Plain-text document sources
-=-=-=-=-

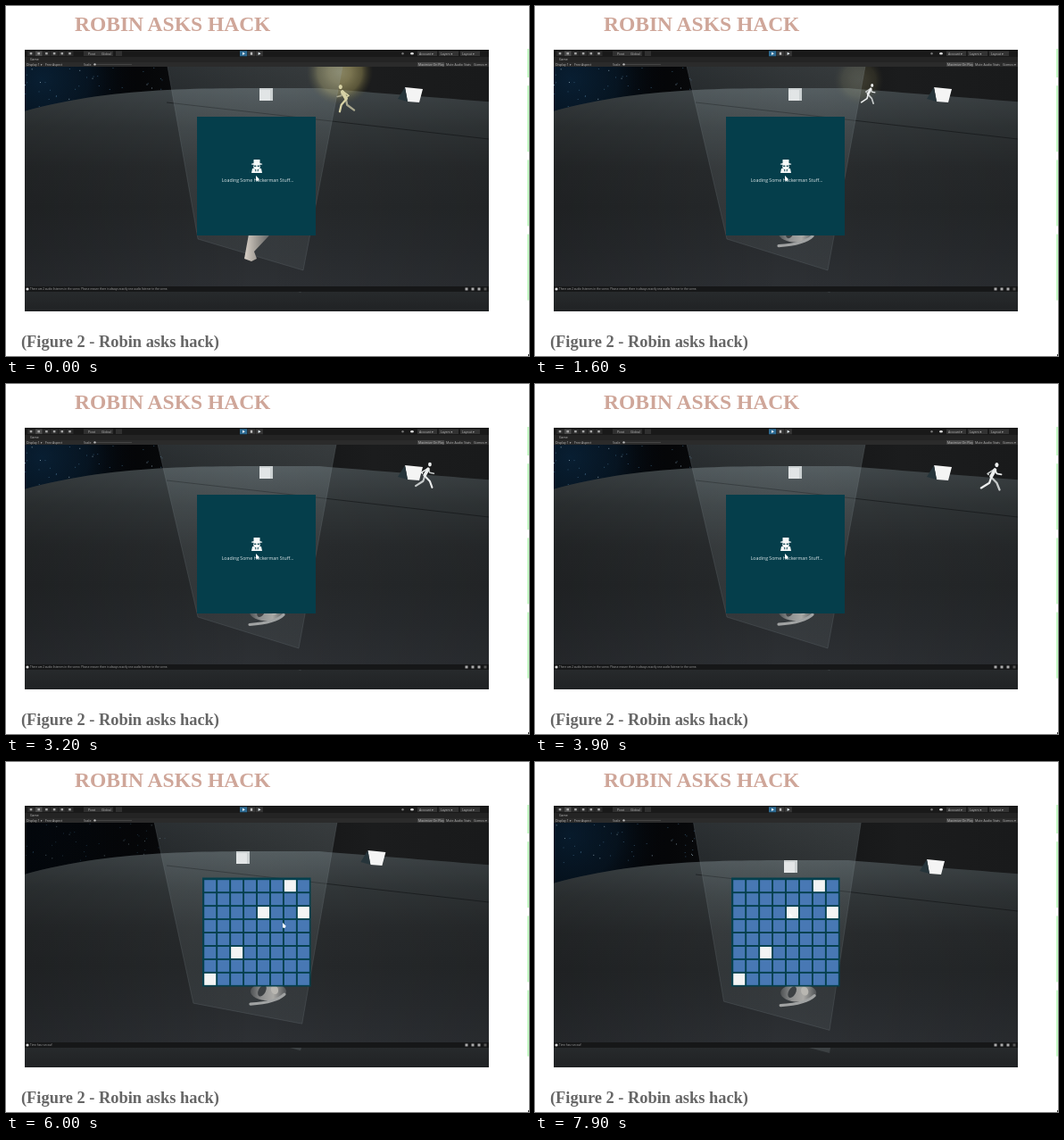
Write an HTML page with a canvas that moves like this. It is 586 px wide and 392 px high and loops after 8 s.

```html
<!DOCTYPE html>
<html lang="en">
<head>
<meta charset="utf-8">
<title>Robin asks hack</title>
<style>
html, body { margin: 0; width: 100%; height: 100%; overflow: hidden; background: #fff; }
canvas { position: absolute; left: 0; top: 0; }
h1, p {
  position: absolute; margin: 0; white-space: nowrap; line-height: 1;
  font-family: "Liberation Serif", Times, serif; font-weight: bold;
}
h1 { left: 77px; top: 8.5px; font-size: 23.5px; color: #cfa699; }
p { left: 17px; top: 366.5px; font-size: 18.4px; color: #666; }
</style>
</head>
<body>
<canvas id="stage" width="586" height="392"></canvas>
<h1>ROBIN ASKS HACK</h1>
<p>(Figure 2 - Robin asks hack)</p>
<script>
const ctx = document.getElementById('stage').getContext('2d');
const LOOP = 8000, GRID_AT = 4900, LEFT = 21, RIGHT = 541, TOP = 68, BOTTOM = 314;
const LIT = ['6,0', '4,2', '7,2', '2,5', '0,7'];
const GREY = '#bdbdbd';

const clamp = v => Math.max(0, Math.min(1, v));

// Eased progress from 0 to 1 between two times
function span(t, from, to) {
  const v = clamp((t - from) / (to - from));
  return v * v * (3 - 2 * v);
}

function rect(x, y, w, h, color) {
  ctx.fillStyle = color;
  ctx.fillRect(x, y, w, h);
}

function trace(points) {
  ctx.beginPath();
  points.forEach(([x, y]) => ctx.lineTo(x, y));
}

function poly(points, fill) {
  trace(points);
  ctx.fillStyle = fill;
  ctx.fill();
}

function line(points, color, width = 1) {
  trace(points);
  ctx.strokeStyle = color;
  ctx.lineWidth = width;
  ctx.stroke();
}

function oval(x, y, rx, ry, fill, turn = 0) {
  ctx.beginPath();
  ctx.ellipse(x, y, rx, ry, turn, 0, 7);
  ctx.fillStyle = fill;
  ctx.fill();
}

function stops(gradient, colors) {
  colors.forEach((c, i) => gradient.addColorStop(i / (colors.length - 1), c));
  return gradient;
}
const down = (y0, y1, ...colors) => stops(ctx.createLinearGradient(0, y0, 0, y1), colors);
const across = (x0, x1, ...colors) => stops(ctx.createLinearGradient(x0, 0, x1, 0), colors);
const halo = (x, y, r, ...colors) => stops(ctx.createRadialGradient(x, y, 0, x, y, r), colors);

function label(text, x, y, size = 3.5, color = GREY) {
  ctx.font = `${size}px "Open Sans", "Noto Sans", sans-serif`;
  ctx.fillStyle = color;
  ctx.fillText(text, x, y);
}

function view(t) {
  const a = span(t, 5300, 6000), b = span(t, 6000, 7900);
  return {
    pan: 21 * b - 26 * a,
    tilt: 8 * a + 10 * b,
    swing: 1 - span(t, 0, 900),
    nebula: 0.65 - 0.6 * a + 0.5 * b,
    mouse: [281 + 30 * a - 25 * b, 193 - 10 * a - 11 * b]
  };
}

function drawSky({ pan, nebula }) {
  rect(LEFT, TOP, 520, 75, across(LEFT, RIGHT, '#020509', '#050608', '#111213', '#1b1c1d', '#191a1b'));
  ctx.globalAlpha = nebula;
  rect(LEFT, TOP, 165, 70, halo(40, 82, 105, '#0c2c48', '#081c2e', 'rgba(2,6,12,0)'));
  ctx.globalAlpha = 0.4 + 0.5 * nebula;
  let seed = 11;
  const rnd = () => (seed = seed * 16807 % 2147483647) / 2147483647;
  for (let i = 0; i < 45; i++) {
    const x = LEFT + (rnd() * 160 + pan + 160) % 160;
    rect(x, TOP + rnd() * 45, 1, 1, i % 4 ? '#3f6683' : '#a3bdcc');
  }
  ctx.globalAlpha = 1;
}

function drawGround({ tilt }) {
  const horizon = x => 92 + tilt + 26 * Math.max(0, (300 - x) / 280) ** 3 + Math.max(0, x - 350) * 0.08;
  const edge = [];
  for (let x = LEFT; x <= RIGHT; x += 10) edge.push([x, horizon(x)]);
  const shape = [...edge, [RIGHT, BOTTOM], [LEFT, BOTTOM]];
  poly(shape, down(92 + tilt, BOTTOM, '#434a4d', '#323739', '#292c2e', '#26292b', '#292c2f', '#2d3034'));
  poly(shape, across(LEFT, RIGHT, 'rgba(0,0,0,.2)', 'rgba(0,0,0,0)', 'rgba(0,0,0,.12)'));
  line([[180, 108 + tilt], [RIGHT, 149 + tilt]], 'rgba(14,16,18,.55)');
}

function drawGlow(t) {
  const grow = span(t, 0, 900), x = 374 - 11 * grow, y = 74 + 9 * grow, r = 37 - 9 * grow;
  ctx.globalAlpha = (0.5 + 0.5 * grow) * (1 - span(t, 1000, 1800));
  oval(x, y, r, r, halo(x, y, r, '#f8f0ac', '#dccf86', 'rgba(176,164,96,.85)', 'rgba(90,84,45,0)'));
  ctx.globalAlpha = 1;
}

function drawCubes({ pan, tilt }) {
  const x = 291 + pan, y = 99 + tilt, fx = 453 + pan * 1.6, fy = 99 + tilt;
  rect(x - 7, y - 7, 15, 14, '#dcdfdf');
  rect(x - 7, y - 5, 12, 12, '#f8f8f8');
  const top = [fx - 6, fy - 8], foot = [fx - 3, fy + 8];
  poly([top, [fx + 14, fy - 6], [fx + 10, fy + 9], foot], '#f4f4f4');
  poly([top, foot, [fx - 14, fy + 5]], '#26343a');
}

function drawRunner(t) {
  const away = Math.max(0, t - 1430), turn = span(t, 0, 900);
  const near = Math.max(1 - turn, clamp(away / 2400));
  const x = 381 - 18 * turn + away * 0.06, y = 109 + 10 * near;
  const u = (22 + 9 * near) / 30, dir = away ? 1 : -1;
  const p = (dx, dy) => [x + dx * u * dir, y - dy * u];
  const step = Math.sin(t * 0.01387 + 0.9);
  const lit = t < 1300, skin = lit ? '#d8d3a6' : '#eceeee', shade = lit ? '#a9a78e' : '#c6caca';
  ctx.lineCap = ctx.lineJoin = 'round';
  for (const side of [-1, 1]) {
    const s = side * step, tone = side < 0 ? shade : skin;
    line([p(0, 14), p(4 * s + 2, 8), p(10 * s - 1, 1.5 - s)], tone, 2.2 * u);
    line([p(4, 23), p(1 - 5 * s, 18), p(4 - 7 * s, 17)], tone, 1.6 * u);
  }
  line([p(0, 15), p(4, 22)], skin, 3.8 * u);
  oval(...p(6, 27.5), 2 * u, 2.5 * u, skin);
  ctx.lineCap = 'butt';
  ctx.lineJoin = 'miter';
}

function drawBeam({ pan, tilt, swing }) {
  const shape = [
    [170 + 0.3 * pan + 0.5 * tilt + 11 * swing, TOP],
    [215 + 0.15 * (pan - tilt), 261 - 0.25 * pan + 0.33 * tilt],
    [328 - 0.12 * pan + 0.08 * tilt + 5 * swing, 296 + 0.2 * pan + 0.3 * tilt],
    [370 - 0.13 * pan - 0.3 * tilt + 7 * swing, TOP]
  ];
  poly(shape, down(TOP, 300, 'rgba(150,165,170,.25)', 'rgba(140,154,158,.15)', 'rgba(130,142,146,.13)'));
  line(shape, 'rgba(160,176,180,.18)', 0.8);
}

function drawBody(t, { tilt }) {
  const slide = span(t, 100, 600);
  ctx.save();
  if (slide < 1) {
    const y = -34 * slide;
    poly([[273, 250 + y], [299, 250 + y], [294, 258 + y], [278, 275 + y], [281, 283 + y],
      [275, 286 + y], [267, 283 + y]], across(268, 296, '#d5cdc4', '#9a9690', '#606264'));
  }
  ctx.translate(292 + tilt * 0.12, 259 + tilt * 0.2 - 28 * (1 - slide) + Math.sin(t / 420) * 0.5);
  oval(1, -4, 20, 10, across(-20, 20, '#4a4d4f', '#8e8f8f', '#a9a8a5', '#55585a'));
  oval(-6, -5, 4, 7, '#3d4144', 0.5);
  oval(8, -6, 4, 5, '#b9b7b2', -0.4);
  ctx.beginPath();
  ctx.moveTo(-19, 10);
  ctx.quadraticCurveTo(10, 8, 19, -1);
  ctx.strokeStyle = '#a0a2a2';
  ctx.lineWidth = 3.2;
  ctx.lineCap = 'round';
  ctx.stroke();
  ctx.restore();
}

function drawAgent(x, y) {
  const white = '#f7f9f9', dark = '#053d4a';
  rect(x - 3.5, y - 7, 7, 5, white);
  oval(x, y - 2, 6.4, 1.2, white);
  oval(x, y + 1, 3.8, 3.5, white);
  poly([[x - 6, y + 8], [x - 5, y + 3], [x + 5, y + 3], [x + 6, y + 8]], white);
  for (const side of [-1, 1]) {
    oval(x + side * 1.8, y + 0.3, 1.3, 0.8, dark);
    poly([[x + side * 2.4, y + 3.5], [x + side * 0.6, y + 4.4], [x + side, y + 7]], dark);
  }
}

function drawPanel(t) {
  if (t < GRID_AT) {
    rect(214, 124, 133, 133, '#053e4b');
    drawAgent(281, 179);
    ctx.textAlign = 'center';
    label('Loading Some Hackerman Stuff...', 282, 196.5, 5.22, '#dfe8ea');
    ctx.textAlign = 'left';
    return;
  }
  rect(220, 129.5, 121.5, 122, '#05404e');
  for (let i = 0; i < 64; i++) {
    const col = i % 8, row = i >> 3, order = LIT.indexOf(`${col},${row}`);
    const on = order >= 0 && t >= 5500 + order * 100;
    rect(222.2 + col * 14.95, 132.2 + row * 14.95, 13, 13, on ? '#f3f4f4' : '#4878b4');
  }
}

function drawMouse([x, y]) {
  poly([[x - 1, y - 3], [x - 1, y + 2.5], [x + 1.5, y + 3], [x + 2.7, y + 0.8]], '#fff');
}

function drawToolbar() {
  rect(LEFT, 49, 520, 19, '#191919');
  rect(LEFT, 57, 520, 5.5, '#242424');
  rect(LEFT, 62.5, 520, 5.5, '#2b2b2b');
  for (let i = 0; i < 6; i++) {
    const x = 24 + i * 8.7;
    rect(x, 50.5, 8, 5.5, i === 1 ? '#4a4a4a' : '#2b2b2b');
    rect(x + 2.7, 52, 2.6, 2.4, '#a5a5a5');
  }
  for (let i = 0; i < 3; i++) {
    const x = 262 + i * 8.8;
    rect(x, 50.3, 8.3, 6, i ? '#353535' : '#2d6a92');
    if (i === 1) rect(x + 3, 51.8, 2.4, 3, GREY);
    else poly([[x + 3, 51.7], [x + 6, 53.3], [x + 3, 54.9]], '#e6f0f5');
  }
  rect(87, 50.5, 33, 5.5, '#303030');
  rect(123, 50.5, 7, 5.5, '#303030');
  oval(444.5, 53.3, 1.2, 1.2, '#777');
  oval(455, 53.3, 1.9, 1.3, '#ddd');
  ['Account', 'Layers', 'Layout'].forEach((name, i) => {
    const x = 461 + i * 24;
    rect(x, 50.5, 22, 5.5, '#333');
    label(name + ' ▾', x + 2, 54.7);
  });
  label('Pivot', 92, 54.7);
  label('Global', 107, 54.7);
  label('Game', 27, 61.2);
  label('Display 1 ▾', 23, 66.5);
  label('Free Aspect', 44, 66.5);
  label('Scale', 87, 66.5);
  rect(98, 65.2, 43, 0.6, '#555');
  oval(99.5, 65.4, 1.2, 1.2, '#bbb');
  rect(461, 63, 30, 4.6, '#484848');
  label('Maximize On Play', 462, 66.5);
  label('Mute Audio', 493, 66.5);
  label('Stats', 513, 66.5);
  label('Gizmos ▾', 524, 66.5);
}

function drawStatus(t, { tilt }) {
  rect(LEFT, BOTTOM, 520, 6, '#161718');
  oval(24, 317, 1.6, 1.6, '#d8d8d8');
  const text = t < GRID_AT
    ? 'There are 2 audio listeners in the scene. Please ensure there is always exactly one audio listener in the scene.'
    : 'Time has run out!';
  label(text, 27, 318.2, 3.05, '#a6a6a6');
  for (let i = 0; i < 4; i++) rect(514.5 + i * 7, 315.5, 3, 3, i < 3 ? '#a9a9a9' : '#555');
  rect(LEFT, 320, 520, 22, down(320, 342, '#272a2c', '#202224'));
  const tail = 1 + tilt * 0.28;
  poly([[331 - tail * 4, 320], [330, 320 + tail], [331, 320]], 'rgba(140,152,156,.22)');
}

function drawPage() {
  rect(0, 0, 586, 392, '#fff');
  for (let y = 6; y < 300; y += 83.2) rect(584, y, 2, 74, '#c5fac5');
  rect(584, 0, 2, 48, '#fff');
  rect(585, 390, 1, 2, '#333');
}

function draw(t) {
  const cam = view(t);
  drawPage();
  ctx.save();
  ctx.beginPath();
  ctx.rect(LEFT, TOP, RIGHT - LEFT, BOTTOM - TOP);
  ctx.clip();
  drawSky(cam);
  drawGround(cam);
  drawGlow(t);
  drawCubes(cam);
  drawRunner(t);
  drawBeam(cam);
  drawBody(t, cam);
  drawPanel(t);
  drawMouse(cam.mouse);
  ctx.restore();
  drawToolbar();
  drawStatus(t, cam);
}

function tick(now) {
  draw(Math.floor(now % LOOP / 100) * 100);
  requestAnimationFrame(tick);
}
draw(0);
requestAnimationFrame(tick);
</script>
</body>
</html>
```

-=-=-=-=-

WORK INSTRUCTIONS:
Which lines hold the word "swing"? Copy each of them from the records.

ANSWER TO THIS TASK:
    swing: 1 - span(t, 0, 900),
function drawBeam({ pan, tilt, swing }) {
    [170 + 0.3 * pan + 0.5 * tilt + 11 * swing, TOP],
    [328 - 0.12 * pan + 0.08 * tilt + 5 * swing, 296 + 0.2 * pan + 0.3 * tilt],
    [370 - 0.13 * pan - 0.3 * tilt + 7 * swing, TOP]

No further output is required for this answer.